|Publisher:||Knopf Doubleday Publishing Group|
|Edition description:||1st Vintage Books ed|
|Product dimensions:||5.20(w) x 8.00(h) x 0.94(d)|
About the Author
Robert N. Bellah was Elliott Professor of Sociology Emeritus at the University of California, Berkeley. His books include Habits of the Heart, Religion in Human Evolution, and The Good Society. IHe received the US National Humanities Medal in 2000 by President Clinton. He died in 2013, at the age of 86.
Richard Madsen received his MA and PhD in sociology from Harvard University. He was co-director of a Ford Foundation project to advance the cause of academic sociology in China and has written twelve books on Chinese and American culture and relations. He is a distinguished professor of sociology at the University of California, San Diego.
Steven M. Tipton received his BA from Stanford University and his PhD from Harvard. He is a senior fellow at Emory University’s Center for the Study of Law and Religion and was the director of Emory’s Graduate Division of Religion from 1998 to 2003.
William Sullivan holds a BA from Harvard College and a doctorate from the Centre of Amerindian, Latin American and Caribbean Studies at the University of St. Andrews. He lives in Massachusetts.
Ann Swidler received her BA from Harvard in 1966 and her PhD from the University of California, Berkeley, in 1975. She was a recipient of the John Simon Guggenheim Memorial Foundation Fellowship in 1982 and in 2013 was elected to the American Academy of Arts and Sciences. She is most famous for her work in cultural sociology and for her much-cited article "Culture in Action: Symbols and Strategies."
Most Helpful Customer Reviews

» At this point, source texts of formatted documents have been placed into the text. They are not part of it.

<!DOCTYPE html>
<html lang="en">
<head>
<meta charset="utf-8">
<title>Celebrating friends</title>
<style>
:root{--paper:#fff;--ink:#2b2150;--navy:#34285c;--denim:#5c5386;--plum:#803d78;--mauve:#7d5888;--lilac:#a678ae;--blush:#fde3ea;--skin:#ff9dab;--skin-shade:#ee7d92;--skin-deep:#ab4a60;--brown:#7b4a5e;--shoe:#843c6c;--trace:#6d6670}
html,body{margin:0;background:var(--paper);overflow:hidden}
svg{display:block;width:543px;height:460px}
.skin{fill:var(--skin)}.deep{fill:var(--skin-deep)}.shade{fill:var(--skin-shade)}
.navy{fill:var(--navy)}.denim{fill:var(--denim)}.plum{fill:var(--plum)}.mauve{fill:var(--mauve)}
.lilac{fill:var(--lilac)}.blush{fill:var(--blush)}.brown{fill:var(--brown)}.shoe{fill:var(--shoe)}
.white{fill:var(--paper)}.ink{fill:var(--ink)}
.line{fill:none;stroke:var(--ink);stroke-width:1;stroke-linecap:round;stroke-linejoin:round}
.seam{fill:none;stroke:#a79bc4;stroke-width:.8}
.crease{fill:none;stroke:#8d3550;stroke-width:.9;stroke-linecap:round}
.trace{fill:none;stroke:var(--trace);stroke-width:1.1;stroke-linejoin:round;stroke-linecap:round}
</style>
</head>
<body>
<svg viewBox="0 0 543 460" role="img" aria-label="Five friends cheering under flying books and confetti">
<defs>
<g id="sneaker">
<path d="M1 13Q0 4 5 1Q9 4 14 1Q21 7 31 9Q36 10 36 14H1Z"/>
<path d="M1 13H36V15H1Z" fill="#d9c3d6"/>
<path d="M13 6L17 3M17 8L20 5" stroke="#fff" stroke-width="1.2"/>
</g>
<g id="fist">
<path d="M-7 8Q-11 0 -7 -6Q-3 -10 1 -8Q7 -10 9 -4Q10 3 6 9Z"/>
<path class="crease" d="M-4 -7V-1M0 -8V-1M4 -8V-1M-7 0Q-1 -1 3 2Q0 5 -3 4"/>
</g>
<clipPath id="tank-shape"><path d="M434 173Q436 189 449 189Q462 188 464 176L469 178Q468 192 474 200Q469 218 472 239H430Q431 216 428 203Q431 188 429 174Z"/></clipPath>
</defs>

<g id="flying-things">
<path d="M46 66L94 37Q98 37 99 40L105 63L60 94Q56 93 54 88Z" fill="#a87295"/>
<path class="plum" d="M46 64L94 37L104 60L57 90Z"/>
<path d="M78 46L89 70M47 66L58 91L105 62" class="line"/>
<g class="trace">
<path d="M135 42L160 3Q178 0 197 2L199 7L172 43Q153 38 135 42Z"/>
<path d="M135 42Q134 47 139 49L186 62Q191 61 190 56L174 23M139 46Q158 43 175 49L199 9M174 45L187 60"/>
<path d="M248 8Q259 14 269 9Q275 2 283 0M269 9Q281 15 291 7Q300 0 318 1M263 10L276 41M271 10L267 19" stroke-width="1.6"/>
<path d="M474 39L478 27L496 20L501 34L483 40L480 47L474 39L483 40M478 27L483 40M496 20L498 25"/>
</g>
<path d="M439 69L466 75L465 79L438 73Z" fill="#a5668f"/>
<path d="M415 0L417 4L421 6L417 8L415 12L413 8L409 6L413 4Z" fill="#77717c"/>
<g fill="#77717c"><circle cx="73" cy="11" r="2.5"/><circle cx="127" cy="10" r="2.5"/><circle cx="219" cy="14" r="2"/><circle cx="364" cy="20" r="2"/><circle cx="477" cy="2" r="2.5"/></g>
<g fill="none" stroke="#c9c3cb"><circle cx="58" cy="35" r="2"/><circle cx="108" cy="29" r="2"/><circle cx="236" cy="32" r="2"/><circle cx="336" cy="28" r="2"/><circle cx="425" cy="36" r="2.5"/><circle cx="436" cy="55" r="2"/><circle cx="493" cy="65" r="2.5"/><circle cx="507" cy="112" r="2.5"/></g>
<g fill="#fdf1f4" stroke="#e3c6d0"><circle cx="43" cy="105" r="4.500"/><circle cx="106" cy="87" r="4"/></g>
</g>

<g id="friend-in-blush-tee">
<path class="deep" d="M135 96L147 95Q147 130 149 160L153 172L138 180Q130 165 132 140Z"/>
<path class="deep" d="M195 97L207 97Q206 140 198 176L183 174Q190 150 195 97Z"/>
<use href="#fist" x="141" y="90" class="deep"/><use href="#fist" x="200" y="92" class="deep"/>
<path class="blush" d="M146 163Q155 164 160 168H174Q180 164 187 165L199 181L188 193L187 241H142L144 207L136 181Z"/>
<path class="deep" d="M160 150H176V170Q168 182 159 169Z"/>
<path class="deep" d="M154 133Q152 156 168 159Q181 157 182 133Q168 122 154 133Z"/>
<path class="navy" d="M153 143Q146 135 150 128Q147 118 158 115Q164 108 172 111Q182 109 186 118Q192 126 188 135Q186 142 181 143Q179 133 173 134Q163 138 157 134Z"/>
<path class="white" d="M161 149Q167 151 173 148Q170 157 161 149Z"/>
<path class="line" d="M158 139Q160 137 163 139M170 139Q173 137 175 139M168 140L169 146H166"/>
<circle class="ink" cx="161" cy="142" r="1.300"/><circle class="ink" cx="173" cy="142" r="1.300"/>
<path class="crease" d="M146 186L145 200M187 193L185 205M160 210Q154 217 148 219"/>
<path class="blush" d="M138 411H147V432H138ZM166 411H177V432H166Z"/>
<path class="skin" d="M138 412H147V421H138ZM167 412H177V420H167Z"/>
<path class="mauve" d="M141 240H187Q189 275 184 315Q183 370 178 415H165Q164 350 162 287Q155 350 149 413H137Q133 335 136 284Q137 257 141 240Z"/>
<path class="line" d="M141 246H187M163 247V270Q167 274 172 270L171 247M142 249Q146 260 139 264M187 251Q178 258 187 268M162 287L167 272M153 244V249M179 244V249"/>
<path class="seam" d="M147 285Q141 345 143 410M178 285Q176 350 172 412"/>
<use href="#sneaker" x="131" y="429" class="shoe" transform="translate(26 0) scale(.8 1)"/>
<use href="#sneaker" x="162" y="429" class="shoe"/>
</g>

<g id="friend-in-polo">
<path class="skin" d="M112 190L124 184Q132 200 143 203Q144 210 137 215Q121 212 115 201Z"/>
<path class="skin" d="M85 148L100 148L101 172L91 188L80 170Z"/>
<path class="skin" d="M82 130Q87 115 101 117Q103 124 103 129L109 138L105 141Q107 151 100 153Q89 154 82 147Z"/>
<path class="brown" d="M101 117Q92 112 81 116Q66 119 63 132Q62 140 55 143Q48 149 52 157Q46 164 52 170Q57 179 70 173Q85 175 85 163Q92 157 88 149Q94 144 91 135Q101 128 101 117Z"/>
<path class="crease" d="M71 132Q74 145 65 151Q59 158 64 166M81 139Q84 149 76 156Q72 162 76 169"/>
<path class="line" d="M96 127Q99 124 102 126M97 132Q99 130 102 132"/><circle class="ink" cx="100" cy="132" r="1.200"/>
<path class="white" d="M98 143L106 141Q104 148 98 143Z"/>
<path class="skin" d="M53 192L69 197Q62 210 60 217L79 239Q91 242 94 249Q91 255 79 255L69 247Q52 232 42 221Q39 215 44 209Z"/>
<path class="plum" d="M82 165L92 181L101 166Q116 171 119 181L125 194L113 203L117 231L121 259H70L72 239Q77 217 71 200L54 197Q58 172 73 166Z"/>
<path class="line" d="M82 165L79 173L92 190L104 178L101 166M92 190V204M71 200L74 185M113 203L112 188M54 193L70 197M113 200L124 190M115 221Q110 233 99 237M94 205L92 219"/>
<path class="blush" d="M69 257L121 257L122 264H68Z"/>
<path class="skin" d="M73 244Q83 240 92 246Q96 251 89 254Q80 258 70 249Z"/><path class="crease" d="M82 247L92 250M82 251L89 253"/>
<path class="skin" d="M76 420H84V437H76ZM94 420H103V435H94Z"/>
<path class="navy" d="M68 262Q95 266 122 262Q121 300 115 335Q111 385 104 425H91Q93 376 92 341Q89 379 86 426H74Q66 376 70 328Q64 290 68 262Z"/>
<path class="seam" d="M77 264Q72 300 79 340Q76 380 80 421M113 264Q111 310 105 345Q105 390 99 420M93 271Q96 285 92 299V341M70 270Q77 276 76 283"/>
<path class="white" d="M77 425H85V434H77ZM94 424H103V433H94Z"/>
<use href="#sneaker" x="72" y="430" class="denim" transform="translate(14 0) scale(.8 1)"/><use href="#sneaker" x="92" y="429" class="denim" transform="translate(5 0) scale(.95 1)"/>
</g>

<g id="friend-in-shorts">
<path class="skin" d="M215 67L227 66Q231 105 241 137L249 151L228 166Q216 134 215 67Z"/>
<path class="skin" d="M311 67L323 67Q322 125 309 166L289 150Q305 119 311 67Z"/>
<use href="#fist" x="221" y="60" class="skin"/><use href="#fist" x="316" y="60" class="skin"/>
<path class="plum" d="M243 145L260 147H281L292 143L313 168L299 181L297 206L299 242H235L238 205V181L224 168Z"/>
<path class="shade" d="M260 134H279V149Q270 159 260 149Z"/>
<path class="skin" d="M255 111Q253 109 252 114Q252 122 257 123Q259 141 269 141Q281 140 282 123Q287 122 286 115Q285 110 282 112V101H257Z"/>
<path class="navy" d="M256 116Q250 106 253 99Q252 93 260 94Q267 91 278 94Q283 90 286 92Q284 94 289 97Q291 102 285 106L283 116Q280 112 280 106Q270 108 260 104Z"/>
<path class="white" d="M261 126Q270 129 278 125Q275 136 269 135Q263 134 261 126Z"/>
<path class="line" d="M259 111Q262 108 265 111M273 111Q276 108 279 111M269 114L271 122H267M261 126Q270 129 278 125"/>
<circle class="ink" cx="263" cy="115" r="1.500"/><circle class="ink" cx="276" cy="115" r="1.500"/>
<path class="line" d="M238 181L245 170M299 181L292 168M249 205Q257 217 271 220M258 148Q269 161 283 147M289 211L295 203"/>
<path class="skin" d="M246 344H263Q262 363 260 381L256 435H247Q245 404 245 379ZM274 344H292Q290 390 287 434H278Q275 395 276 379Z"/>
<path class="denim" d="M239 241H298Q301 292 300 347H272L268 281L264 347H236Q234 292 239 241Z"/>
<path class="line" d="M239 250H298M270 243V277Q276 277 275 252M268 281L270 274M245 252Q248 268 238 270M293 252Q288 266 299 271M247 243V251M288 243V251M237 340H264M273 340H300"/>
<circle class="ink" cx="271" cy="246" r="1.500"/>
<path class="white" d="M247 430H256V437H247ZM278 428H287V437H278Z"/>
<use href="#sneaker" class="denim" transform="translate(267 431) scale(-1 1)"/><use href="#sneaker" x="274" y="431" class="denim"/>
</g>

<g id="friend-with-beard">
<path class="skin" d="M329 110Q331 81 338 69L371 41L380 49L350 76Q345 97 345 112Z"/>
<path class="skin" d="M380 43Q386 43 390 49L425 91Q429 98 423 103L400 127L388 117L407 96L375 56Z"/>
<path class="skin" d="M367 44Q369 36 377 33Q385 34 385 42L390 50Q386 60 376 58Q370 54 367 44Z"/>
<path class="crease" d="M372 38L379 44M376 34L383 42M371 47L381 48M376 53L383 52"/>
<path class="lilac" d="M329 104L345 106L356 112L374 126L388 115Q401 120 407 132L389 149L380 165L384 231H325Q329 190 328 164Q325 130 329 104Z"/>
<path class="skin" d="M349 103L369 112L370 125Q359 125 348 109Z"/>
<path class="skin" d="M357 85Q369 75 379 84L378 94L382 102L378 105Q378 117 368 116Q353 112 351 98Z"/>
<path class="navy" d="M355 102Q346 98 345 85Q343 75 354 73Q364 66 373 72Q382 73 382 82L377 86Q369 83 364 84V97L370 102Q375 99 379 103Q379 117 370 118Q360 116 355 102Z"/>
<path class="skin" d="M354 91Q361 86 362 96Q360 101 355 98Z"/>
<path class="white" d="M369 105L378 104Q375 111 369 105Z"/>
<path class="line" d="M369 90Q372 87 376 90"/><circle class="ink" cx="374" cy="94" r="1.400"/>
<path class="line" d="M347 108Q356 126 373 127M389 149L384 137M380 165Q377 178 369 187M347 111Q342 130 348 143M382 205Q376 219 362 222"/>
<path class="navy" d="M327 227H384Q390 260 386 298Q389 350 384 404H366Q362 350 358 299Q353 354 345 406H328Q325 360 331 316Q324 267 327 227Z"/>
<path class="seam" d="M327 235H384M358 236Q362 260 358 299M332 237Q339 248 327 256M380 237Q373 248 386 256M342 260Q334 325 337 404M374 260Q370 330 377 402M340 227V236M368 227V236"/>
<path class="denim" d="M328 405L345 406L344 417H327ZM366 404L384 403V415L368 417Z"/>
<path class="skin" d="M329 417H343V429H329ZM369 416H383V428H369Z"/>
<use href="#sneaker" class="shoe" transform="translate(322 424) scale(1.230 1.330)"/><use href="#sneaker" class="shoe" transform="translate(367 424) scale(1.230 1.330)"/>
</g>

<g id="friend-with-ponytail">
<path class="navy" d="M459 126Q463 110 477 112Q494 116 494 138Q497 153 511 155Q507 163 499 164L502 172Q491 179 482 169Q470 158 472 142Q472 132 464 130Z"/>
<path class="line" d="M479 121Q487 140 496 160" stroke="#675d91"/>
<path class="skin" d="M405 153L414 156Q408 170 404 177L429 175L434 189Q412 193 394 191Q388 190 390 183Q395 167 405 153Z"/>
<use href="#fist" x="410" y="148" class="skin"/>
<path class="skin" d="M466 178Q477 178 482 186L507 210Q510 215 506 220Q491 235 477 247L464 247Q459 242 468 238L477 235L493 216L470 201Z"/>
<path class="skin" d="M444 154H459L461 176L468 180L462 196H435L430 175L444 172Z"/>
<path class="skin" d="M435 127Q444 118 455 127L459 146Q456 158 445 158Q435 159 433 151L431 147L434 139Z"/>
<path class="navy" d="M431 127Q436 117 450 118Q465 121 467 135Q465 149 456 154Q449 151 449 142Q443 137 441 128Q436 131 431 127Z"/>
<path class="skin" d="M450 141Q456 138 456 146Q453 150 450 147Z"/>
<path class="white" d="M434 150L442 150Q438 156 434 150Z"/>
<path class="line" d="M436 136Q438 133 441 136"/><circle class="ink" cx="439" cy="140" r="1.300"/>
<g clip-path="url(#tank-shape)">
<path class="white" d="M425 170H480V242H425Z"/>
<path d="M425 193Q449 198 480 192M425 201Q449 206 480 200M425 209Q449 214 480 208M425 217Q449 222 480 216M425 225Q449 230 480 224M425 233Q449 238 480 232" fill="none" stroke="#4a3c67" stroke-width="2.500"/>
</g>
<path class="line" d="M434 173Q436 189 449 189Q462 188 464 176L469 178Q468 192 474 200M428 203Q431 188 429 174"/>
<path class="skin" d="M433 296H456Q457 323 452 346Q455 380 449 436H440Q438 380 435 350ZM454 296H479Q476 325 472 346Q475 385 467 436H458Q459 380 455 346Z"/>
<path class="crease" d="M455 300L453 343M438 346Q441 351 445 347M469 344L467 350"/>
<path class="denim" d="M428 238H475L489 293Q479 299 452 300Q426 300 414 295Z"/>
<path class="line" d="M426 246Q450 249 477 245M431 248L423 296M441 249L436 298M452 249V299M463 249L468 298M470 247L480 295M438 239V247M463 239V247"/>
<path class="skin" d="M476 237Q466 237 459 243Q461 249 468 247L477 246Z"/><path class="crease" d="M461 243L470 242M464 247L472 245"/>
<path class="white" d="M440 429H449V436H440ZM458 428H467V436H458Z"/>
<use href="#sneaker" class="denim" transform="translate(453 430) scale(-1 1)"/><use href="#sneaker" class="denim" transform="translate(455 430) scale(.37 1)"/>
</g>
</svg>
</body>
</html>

This is one of those books that need to be read over and over again. Although written before 9/11, it is an appropriate book to read today to remind us as to what makes us a good society. Extreme individualism, selfishness, fear, arrogance,bigotry, fanaticism and the bottom line do not make us good nor great. Excellent for on-going discussions, particularly after the 2004 Presidential election leaving America deeply divided.